Simply calling Curtis Harding a “soul man” feels reductive. Yes, his music is undoubtedly soulful and his songwriting is both evocative and provocative, but there’s more to his music than the stock imagery the label conjures. Harding’s voice conveys pain, pleasure, longing, tenderness, sadness and strength—a full gamut of emotions. Yet still, “soul man” seems too simple a description for musician like Harding, a man who has lived multiple lives as a musician, participated in different scenes, and brought all those varied sounds and experiences together to carve out his own unique niche. The culmination of his experimentation is his latest masterwork, Face Your Fear.
To understand Curtis Harding, the singer-songwriter, drummer, guitarist and producer, one must first understand his musical origins. For Harding, it all began in his birthplace, Saginaw, Michigan. It was there that his church-going mother, a singer herself, first exposed him to the sound and spirit of gospel music. He sang and played drums in church with his family, and songs like Mahalia Jackson’s stirring rendition of “Elijah Rock” left an indelible mark on him. While his mom’s gospel records praised the sacred, his big sister’s rap tapes showed him the beauty in secular music. He looked up to his big sis, an amateur rapper herself in the vein of MC Lyte, and before long young Curtis Harding was writing his own rhymes. After a nomadic childhood of moving Harding put down roots in his adopted home of Atlanta — the perfect place for an intellectually curious young man to broaden his musical horizons.
Embracing his surroundings and fearless in his exploration, Curtis the rapper and rhyme writer would eventually become Curtis, the songwriter and back-up singer for ATL icon CeeLo Green. “I learned a lot from that dude,” says Harding, recounting the valuable lessons the Goodie Mob and Gnarls Barkley member taught him about singing and songwriting. “He used to say, ‘You ain’t gotta commit murder [on a track], you can do a simple assault.’” No need to overdo it to get your point across.
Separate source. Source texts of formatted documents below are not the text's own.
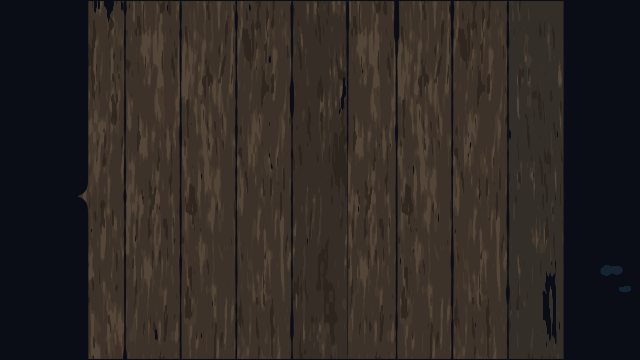
Write a WebGL 1 fragment shader that draws this texture.

```glsl
precision highp float;
// Nine worn vertical planks on a near-black ground, split by rough dark seams.
// Stretched noise and sine grain are cut into flat tones; the wear pattern
// returns every four planks, with local chips and blotches on top.

uniform vec2 u_resolution;

// Layout, in units of canvas height
const float ASPECT = 16.0 / 9.0;
const float PLANKS = 9.0;
const float LEFT_EDGE = 0.2454;
const float FIRST_SEAM = 0.3472;
const float PITCH = 0.1546;
const float NARROWING = 0.0185;   // the sixth plank is cut slimmer
const float SEAM_HALF = 0.0027;
const float FRAME = 0.003;
const float WEAR_PERIOD = 4.0;

// Tone cuts
const float MID_CUT = 0.64;
const float LIGHT_CUT = 0.76;
const float DARK_CUT = 0.71;
const float CHIP_CUT = 0.88;
const float CUT_SOFT = 0.025;
const float GRAIN_FREQ = 390.0;

// Wear patch of each plank kind: strength, centre and height
const vec4 WEAR_STRENGTH = vec4(0.13, 0.19, 0.19, 0.08);
const vec4 WEAR_X = vec4(0.45, 0.45, 0.30, 0.55);
const vec4 WEAR_Y = vec4(0.42, 0.63, 0.72, 0.36);
const vec4 WEAR_HEIGHT = vec4(0.60, 0.30, 0.36, 0.45);

const vec3 GROUND = vec3(0.042, 0.052, 0.085);
const vec3 FLECK_BLUE = vec3(0.08, 0.14, 0.20);
const vec3 WOOD = vec3(0.240, 0.198, 0.160);
const vec3 WOOD_SHADED = vec3(0.212, 0.180, 0.148);
const vec3 WOOD_GREY = vec3(0.203, 0.180, 0.160);
const vec3 WOOD_MID = vec3(0.272, 0.224, 0.182);
const vec3 WOOD_LIGHT = vec3(0.325, 0.270, 0.220);
const vec3 WOOD_DARK = vec3(0.165, 0.135, 0.105);

float hash(vec2 p) {
  return fract(sin(dot(p, vec2(127.1, 311.7))) * 4375.85);
}

float noise(vec2 p) {
  vec2 i = floor(p), f = fract(p);
  f = f * f * (3.0 - 2.0 * f);
  return mix(mix(hash(i), hash(i + vec2(1.0, 0.0)), f.x),
             mix(hash(i + vec2(0.0, 1.0)), hash(i + 1.0), f.x), f.y);
}

// Two octaves drawn out along the plank
float streaks(vec2 p, float seed) {
  return 0.6 * noise(p * vec2(105.0, 11.0) + seed * 17.3)
       + 0.4 * noise(p * vec2(190.0, 34.0) + seed * 31.7);
}

float spot(vec2 p, vec2 centre, vec2 radius) {
  vec2 d = (p - centre) / radius;
  return exp(-dot(d, d));
}

float cut(float level, float value) {
  return smoothstep(level - CUT_SOFT, level + CUT_SOFT, value);
}

float seamX(float i) {
  float x = FIRST_SEAM + PITCH * (i - 1.0) - NARROWING * step(5.5, i);
  return i < 0.5 ? LEFT_EDGE : x;
}

void main() {
  vec2 p = gl_FragCoord.xy / u_resolution * vec2(ASPECT, 1.0);
  float px = 1.0 / u_resolution.y;

  // Find the plank and draw the seams, wider and rougher near the top
  float plank = 0.0, gap = 0.0;
  for (int n = 1; n < 9; n++) {
    float i = float(n), x = seamX(i);
    plank += step(x, p.x);
    float rough = noise(vec2(i * 7.3, p.y * 42.0));
    float bulge = smoothstep(0.72, 0.95, noise(vec2(i * 3.1, p.y * 11.0)));
    float width = SEAM_HALF * (0.55 + 0.7 * rough + 1.1 * bulge
                + 0.8 * rough * smoothstep(0.8, 1.0, p.y));
    if (n == 5) width *= mix(0.15, 1.0, smoothstep(0.55, 0.62, p.y));
    gap = max(gap, 1.0 - smoothstep(width - px * 0.7, width + px * 0.7, abs(p.x - x)));
  }

  // Plank coordinates, aligned to the right side so repeats line up
  float kind = mod(plank, WEAR_PERIOD);
  float shaded = step(3.5, plank) * (1.0 - step(0.5, kind));
  float seed = kind + shaded * plank;
  vec2 q = vec2(p.x - seamX(plank + 1.0) + PITCH, p.y);
  vec4 pick = vec4(equal(vec4(kind), vec4(0.0, 1.0, 2.0, 3.0)));
  vec2 bent = q;
  bent.x += 0.006 * sin(q.y * 5.0 + seed * 2.0) + 0.002 * sin(q.y * 17.0 + seed);

  // Light grain gathers in the wear patch
  vec2 patchCentre = vec2(dot(pick, WEAR_X) * PITCH, dot(pick, WEAR_Y));
  vec2 patchSize = vec2(PITCH * 0.5, dot(pick, WEAR_HEIGHT));
  float wear = mix(dot(pick, WEAR_STRENGTH), -0.06, shaded) * spot(q, patchCentre, patchSize);
  float light = streaks(bent, seed) + wear + 0.04 * sin(bent.x * GRAIN_FREQ);

  // Dark knots and stains
  float stain = pick.w * spot(q, vec2(0.045, 0.92), vec2(0.025, 0.06))
              + spot(p, vec2(0.91, 0.16), vec2(0.025, 0.13))
              + spot(p, vec2(0.94, 0.50), vec2(0.022, 0.15));
  float dark = streaks(bent, seed + 9.0) + 0.26 * stain;

  vec3 wood = mix(WOOD, plank > 7.5 ? WOOD_GREY : WOOD_SHADED, shaded);
  wood = mix(wood, mix(WOOD_MID, wood, 0.4 * shaded), cut(MID_CUT, light));
  wood = mix(wood, WOOD_LIGHT, cut(LIGHT_CUT, light));
  wood = mix(wood, WOOD_DARK, 0.8 * cut(DARK_CUT, dark));

  // Chips where the wood has broken away
  float broken = spot(p, vec2(0.30, 1.0), vec2(0.05, 0.045))
               + spot(p, vec2(0.953, 0.75), vec2(0.012, 0.08))
               + spot(p, vec2(0.829, 0.965), vec2(0.012, 0.04))
               + spot(p, vec2(1.528, 0.145), vec2(0.03, 0.10));
  gap = max(gap, cut(CHIP_CUT, streaks(p, 21.0) + 0.45 * broken));

  // Outer border, with a splinter on the left
  float leftX = LEFT_EDGE - 0.03 * exp(-abs(p.y - 0.455) * 90.0);
  float inside = min(min(p.x - leftX, seamX(PLANKS) - p.x), min(p.y, 1.0 - p.y) - FRAME);
  float solid = smoothstep(-px * 0.7, px * 0.7, inside) * (1.0 - gap);

  // Faint blue flecks on the ground
  float fleck = spot(p, vec2(1.70, 0.25), vec2(0.04, 0.018))
              + spot(p, vec2(1.737, 0.197), vec2(0.018, 0.013));
  float ragged = fleck * (0.6 + 0.8 * noise(p * 60.0));
  vec3 ground = mix(GROUND, FLECK_BLUE, cut(0.5, ragged));

  gl_FragColor = vec4(mix(ground, wood, solid), 1.0);
}
```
The singer’s task is not to prove that they can sing but to get the audience to feel. For Curtis, it isn’t enough for him to be a proficient performer, his voice and his words have to serve a purpose.
Curtis Harding’s definition of “soul” is a broad one. Soul is the essence, not the form. He found soul in Atlanta’s punk scene, he found it at rap shows, he heard it on Bob Dylan records and found kinship with people who heard it the same way. Harding once found soul blaring through the speakers in an Atlanta bar where Black Lips’ Cole Alexander was spinning the same classic gospel his mother raised him on. The two bonded over their shared appreciation for the music and formed the band Night Sun.
Becoming a fixture in studios and on stages helped him develop his own unique formula: Curtis Harding’s specialty is synthesis. “I take everything that I’ve learned from these different genres and put it in a pot and come up with something new.” His well-received 2014 solo debut Soul Power was the first iteration of the formula, his new album Face Your Fear is that formula perfected. Partnering with his chief collaborator Sam Cohen and with mentorship of super producer Danger Mouse has created an album that speaks to range of emotions a man reckoning with the world and love go through. He’s reminded of a lost love on “Ghost Of You,” he seduces on “Welcome To My World,” he seeks forgiveness on “Wednesday Morning Atonement” and pledges devotion on “Need My Baby.”
As Curtis explains, "The record [Face Your Fear], to me, is all over the place because I go through moods, man. I change.” The dark title track was inspired by the feeling of a nightmare; a foreboding feeling, the spell broken by the clarity of awakening. “By the way maybe don’t worry Its OK face your fear” he croons on the chorus. Fear of the unknown, fear of the unfamiliar is a bad dream the brave among us must constantly shake ourselves out of. it’s something he’s had to practice his entire life as he moved from place to place and continues to practice as he moves forward as a musician, “Just putting myself out there and not being close-minded and just being open to different ideas and different sounds and different flavors and putting myself in situations sometimes where I didn’t know if I would make it out but you know [the mantra is], face your fuckin’ fear!